■ Task item ■
Extract each line holding the word "html" from the entries.

Dataset entries
>>>>

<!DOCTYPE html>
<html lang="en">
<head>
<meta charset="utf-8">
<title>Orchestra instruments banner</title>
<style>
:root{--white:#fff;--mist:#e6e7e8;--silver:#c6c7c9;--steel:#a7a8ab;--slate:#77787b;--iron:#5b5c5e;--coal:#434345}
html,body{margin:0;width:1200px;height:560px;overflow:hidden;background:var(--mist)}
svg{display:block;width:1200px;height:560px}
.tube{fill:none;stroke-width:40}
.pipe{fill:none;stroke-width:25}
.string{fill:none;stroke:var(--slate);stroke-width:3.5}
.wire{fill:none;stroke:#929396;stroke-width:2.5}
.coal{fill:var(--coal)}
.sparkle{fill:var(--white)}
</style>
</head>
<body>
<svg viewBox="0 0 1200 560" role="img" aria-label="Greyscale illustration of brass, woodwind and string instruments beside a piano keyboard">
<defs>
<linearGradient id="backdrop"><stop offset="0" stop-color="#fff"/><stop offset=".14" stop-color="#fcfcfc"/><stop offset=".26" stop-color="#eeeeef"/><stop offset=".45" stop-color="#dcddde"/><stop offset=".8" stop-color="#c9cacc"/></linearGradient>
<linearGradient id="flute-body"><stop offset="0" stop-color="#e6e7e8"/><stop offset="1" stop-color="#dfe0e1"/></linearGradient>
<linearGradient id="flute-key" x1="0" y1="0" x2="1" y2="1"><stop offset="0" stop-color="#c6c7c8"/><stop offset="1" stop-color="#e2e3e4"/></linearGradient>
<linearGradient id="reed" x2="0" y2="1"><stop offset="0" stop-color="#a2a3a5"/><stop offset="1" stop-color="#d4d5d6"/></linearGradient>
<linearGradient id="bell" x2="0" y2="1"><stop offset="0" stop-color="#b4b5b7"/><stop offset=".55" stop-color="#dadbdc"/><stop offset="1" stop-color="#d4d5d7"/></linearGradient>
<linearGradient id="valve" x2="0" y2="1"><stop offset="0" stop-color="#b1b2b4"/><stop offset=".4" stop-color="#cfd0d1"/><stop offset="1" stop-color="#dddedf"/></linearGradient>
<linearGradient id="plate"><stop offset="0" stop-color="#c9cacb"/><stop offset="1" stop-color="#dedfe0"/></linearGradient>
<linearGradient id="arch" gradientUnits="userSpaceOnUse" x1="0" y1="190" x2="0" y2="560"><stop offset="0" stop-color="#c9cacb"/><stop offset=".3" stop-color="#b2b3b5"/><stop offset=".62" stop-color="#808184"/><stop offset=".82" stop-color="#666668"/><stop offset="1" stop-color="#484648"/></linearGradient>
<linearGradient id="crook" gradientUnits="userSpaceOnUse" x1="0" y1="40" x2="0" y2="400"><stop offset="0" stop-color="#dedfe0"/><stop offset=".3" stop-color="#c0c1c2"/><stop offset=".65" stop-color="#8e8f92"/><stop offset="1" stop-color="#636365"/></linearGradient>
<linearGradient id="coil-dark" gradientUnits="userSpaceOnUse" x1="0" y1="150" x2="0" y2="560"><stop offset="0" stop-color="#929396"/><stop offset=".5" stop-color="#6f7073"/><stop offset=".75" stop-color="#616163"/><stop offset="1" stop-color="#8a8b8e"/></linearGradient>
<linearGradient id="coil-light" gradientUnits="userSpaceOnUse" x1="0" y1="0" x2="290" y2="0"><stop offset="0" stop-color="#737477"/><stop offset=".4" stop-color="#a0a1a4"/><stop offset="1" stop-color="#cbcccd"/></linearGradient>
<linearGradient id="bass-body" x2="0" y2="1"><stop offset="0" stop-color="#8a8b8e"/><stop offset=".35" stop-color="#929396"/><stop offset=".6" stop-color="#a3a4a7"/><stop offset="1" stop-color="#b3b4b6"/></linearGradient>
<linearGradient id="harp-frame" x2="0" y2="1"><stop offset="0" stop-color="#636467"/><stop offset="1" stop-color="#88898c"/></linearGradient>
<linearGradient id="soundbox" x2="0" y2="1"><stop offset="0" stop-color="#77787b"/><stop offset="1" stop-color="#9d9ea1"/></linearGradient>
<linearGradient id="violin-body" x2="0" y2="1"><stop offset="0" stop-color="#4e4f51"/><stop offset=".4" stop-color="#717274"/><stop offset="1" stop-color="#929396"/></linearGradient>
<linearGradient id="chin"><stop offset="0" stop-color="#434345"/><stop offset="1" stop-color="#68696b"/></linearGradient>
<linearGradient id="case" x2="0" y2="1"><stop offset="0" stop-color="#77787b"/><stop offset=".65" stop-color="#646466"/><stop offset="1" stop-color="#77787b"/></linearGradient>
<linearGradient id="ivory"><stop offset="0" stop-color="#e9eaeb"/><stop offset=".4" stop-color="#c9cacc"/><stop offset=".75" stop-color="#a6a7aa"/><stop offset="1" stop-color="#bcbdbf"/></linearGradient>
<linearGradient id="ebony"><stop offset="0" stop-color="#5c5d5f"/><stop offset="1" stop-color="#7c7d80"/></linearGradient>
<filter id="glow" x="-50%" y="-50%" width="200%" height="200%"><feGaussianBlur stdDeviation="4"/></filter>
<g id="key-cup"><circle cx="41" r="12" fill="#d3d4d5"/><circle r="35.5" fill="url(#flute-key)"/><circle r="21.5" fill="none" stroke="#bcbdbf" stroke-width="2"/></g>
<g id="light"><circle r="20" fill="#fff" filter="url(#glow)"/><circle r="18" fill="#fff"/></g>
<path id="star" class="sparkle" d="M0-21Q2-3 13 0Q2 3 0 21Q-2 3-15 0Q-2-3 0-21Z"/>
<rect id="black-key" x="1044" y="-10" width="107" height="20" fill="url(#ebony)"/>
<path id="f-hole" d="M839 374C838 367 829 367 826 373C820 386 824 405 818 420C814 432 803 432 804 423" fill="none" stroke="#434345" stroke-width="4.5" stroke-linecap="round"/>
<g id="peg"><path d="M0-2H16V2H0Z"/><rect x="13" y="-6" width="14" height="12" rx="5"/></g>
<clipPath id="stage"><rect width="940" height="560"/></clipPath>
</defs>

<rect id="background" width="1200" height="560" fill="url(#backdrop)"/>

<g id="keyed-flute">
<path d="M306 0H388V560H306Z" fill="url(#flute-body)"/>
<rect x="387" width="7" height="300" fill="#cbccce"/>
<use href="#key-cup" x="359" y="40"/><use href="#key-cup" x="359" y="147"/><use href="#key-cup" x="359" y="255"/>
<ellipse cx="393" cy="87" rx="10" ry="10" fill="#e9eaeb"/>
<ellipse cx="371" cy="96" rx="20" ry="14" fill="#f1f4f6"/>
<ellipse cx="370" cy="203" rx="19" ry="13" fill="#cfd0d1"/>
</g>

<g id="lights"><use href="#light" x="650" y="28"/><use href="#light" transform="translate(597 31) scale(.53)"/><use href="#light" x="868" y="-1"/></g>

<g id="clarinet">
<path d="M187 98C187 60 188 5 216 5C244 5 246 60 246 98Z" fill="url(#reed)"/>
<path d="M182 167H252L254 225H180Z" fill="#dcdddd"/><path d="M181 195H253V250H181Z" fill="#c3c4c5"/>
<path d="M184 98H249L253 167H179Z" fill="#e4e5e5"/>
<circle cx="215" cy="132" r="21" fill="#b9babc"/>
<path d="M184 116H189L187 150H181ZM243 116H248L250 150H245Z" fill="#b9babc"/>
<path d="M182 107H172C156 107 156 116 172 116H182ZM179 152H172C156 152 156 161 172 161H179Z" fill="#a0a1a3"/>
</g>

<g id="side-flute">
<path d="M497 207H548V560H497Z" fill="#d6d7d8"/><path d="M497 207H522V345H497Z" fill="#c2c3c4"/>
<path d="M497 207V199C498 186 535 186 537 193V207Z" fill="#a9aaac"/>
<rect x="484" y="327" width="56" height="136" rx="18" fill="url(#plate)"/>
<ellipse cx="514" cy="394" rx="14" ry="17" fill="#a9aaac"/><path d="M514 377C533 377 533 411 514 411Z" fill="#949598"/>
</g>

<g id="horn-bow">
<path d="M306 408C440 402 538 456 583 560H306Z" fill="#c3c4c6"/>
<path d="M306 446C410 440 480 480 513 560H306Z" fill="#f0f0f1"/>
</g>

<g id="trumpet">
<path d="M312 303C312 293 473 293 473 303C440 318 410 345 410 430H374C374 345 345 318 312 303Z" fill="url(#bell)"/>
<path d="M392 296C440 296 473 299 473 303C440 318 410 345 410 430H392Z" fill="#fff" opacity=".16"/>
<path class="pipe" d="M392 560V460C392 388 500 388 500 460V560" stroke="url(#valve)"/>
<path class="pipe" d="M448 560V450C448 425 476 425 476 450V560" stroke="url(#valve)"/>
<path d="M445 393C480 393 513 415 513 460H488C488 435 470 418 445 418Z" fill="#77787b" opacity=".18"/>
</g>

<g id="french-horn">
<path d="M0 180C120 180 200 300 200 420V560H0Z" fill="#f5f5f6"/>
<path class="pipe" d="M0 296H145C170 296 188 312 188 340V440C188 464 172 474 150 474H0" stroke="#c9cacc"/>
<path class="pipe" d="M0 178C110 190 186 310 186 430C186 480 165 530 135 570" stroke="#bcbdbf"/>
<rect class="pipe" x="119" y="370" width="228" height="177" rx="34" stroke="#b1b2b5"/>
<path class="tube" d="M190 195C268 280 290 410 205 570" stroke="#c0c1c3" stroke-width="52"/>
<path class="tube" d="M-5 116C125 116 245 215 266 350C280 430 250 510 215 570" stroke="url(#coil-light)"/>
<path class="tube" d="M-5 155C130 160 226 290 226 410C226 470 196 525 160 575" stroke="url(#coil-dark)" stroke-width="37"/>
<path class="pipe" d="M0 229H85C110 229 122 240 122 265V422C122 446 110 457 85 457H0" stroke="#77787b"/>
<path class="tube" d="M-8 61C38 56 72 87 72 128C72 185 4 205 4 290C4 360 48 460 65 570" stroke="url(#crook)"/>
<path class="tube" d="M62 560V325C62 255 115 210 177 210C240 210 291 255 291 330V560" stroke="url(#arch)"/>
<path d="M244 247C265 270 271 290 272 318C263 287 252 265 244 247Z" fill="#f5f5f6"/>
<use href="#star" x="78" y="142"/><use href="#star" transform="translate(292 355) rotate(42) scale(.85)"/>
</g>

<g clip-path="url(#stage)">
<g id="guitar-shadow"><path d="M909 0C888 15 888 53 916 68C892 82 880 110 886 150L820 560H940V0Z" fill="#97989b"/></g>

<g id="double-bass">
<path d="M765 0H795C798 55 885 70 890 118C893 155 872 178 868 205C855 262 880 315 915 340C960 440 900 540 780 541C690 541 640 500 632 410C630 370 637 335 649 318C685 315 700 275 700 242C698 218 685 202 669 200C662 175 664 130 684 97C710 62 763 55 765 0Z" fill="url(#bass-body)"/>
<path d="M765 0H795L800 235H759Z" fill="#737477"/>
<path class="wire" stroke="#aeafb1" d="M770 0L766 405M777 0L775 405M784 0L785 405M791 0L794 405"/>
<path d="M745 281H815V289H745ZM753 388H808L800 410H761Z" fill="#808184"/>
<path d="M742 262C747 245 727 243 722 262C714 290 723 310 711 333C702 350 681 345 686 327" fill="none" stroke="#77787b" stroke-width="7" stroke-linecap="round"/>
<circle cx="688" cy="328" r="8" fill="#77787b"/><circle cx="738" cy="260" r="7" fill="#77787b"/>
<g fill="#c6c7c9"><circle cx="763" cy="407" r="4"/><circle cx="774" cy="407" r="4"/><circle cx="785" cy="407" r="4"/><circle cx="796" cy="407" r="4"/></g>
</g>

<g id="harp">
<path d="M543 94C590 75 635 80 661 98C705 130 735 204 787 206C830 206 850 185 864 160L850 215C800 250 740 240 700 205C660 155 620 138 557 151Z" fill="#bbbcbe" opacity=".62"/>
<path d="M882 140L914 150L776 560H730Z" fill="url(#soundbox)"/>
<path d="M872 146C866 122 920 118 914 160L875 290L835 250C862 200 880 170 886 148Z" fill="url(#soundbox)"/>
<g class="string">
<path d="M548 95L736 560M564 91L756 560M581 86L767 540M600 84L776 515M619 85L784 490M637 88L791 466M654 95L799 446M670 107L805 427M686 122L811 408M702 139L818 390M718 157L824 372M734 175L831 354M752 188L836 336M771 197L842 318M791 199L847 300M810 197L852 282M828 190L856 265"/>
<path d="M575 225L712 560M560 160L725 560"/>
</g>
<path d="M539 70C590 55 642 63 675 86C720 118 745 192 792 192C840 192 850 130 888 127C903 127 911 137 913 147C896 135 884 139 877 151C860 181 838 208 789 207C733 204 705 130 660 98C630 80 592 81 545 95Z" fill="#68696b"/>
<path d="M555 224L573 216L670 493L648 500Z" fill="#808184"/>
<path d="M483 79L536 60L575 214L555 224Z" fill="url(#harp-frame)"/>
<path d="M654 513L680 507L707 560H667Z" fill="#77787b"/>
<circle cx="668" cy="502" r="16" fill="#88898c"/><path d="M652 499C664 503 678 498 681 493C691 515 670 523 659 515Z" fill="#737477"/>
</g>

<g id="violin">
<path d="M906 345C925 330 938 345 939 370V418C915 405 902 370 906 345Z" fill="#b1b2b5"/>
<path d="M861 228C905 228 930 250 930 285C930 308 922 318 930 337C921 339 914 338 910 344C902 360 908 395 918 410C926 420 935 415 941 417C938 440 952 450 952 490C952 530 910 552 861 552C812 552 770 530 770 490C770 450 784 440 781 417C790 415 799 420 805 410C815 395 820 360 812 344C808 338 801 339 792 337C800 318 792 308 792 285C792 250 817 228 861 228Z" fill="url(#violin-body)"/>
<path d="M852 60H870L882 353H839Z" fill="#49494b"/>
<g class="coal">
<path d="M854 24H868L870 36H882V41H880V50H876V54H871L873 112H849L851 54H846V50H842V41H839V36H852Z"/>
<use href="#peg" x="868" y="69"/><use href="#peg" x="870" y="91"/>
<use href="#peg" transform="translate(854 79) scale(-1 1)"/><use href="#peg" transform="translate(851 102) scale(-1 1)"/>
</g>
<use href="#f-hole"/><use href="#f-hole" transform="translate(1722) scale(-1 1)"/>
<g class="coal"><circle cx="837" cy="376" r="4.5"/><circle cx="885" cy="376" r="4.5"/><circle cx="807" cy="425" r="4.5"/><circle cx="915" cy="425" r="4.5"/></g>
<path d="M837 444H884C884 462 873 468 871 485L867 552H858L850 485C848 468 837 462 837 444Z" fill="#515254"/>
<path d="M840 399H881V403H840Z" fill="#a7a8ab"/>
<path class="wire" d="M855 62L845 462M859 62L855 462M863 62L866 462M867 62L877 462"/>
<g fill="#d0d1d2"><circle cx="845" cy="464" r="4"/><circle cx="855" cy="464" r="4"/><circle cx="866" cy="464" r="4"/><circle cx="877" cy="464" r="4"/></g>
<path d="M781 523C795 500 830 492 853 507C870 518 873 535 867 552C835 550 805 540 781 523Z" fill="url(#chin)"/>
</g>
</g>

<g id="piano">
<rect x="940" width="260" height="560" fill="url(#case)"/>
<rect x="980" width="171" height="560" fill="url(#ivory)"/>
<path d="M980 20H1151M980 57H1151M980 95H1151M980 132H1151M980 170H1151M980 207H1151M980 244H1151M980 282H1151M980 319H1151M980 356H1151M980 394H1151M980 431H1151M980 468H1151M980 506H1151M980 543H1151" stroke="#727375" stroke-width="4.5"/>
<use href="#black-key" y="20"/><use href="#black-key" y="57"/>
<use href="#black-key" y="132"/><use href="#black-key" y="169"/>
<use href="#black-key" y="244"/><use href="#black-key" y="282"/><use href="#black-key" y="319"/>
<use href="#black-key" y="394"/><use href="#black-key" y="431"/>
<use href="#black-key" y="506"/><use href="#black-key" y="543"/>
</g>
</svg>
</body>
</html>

<<<<

■ Answer for this exercise ■
<!DOCTYPE html>
<html lang="en">
html,body{margin:0;width:1200px;height:560px;overflow:hidden;background:var(--mist)}
</html>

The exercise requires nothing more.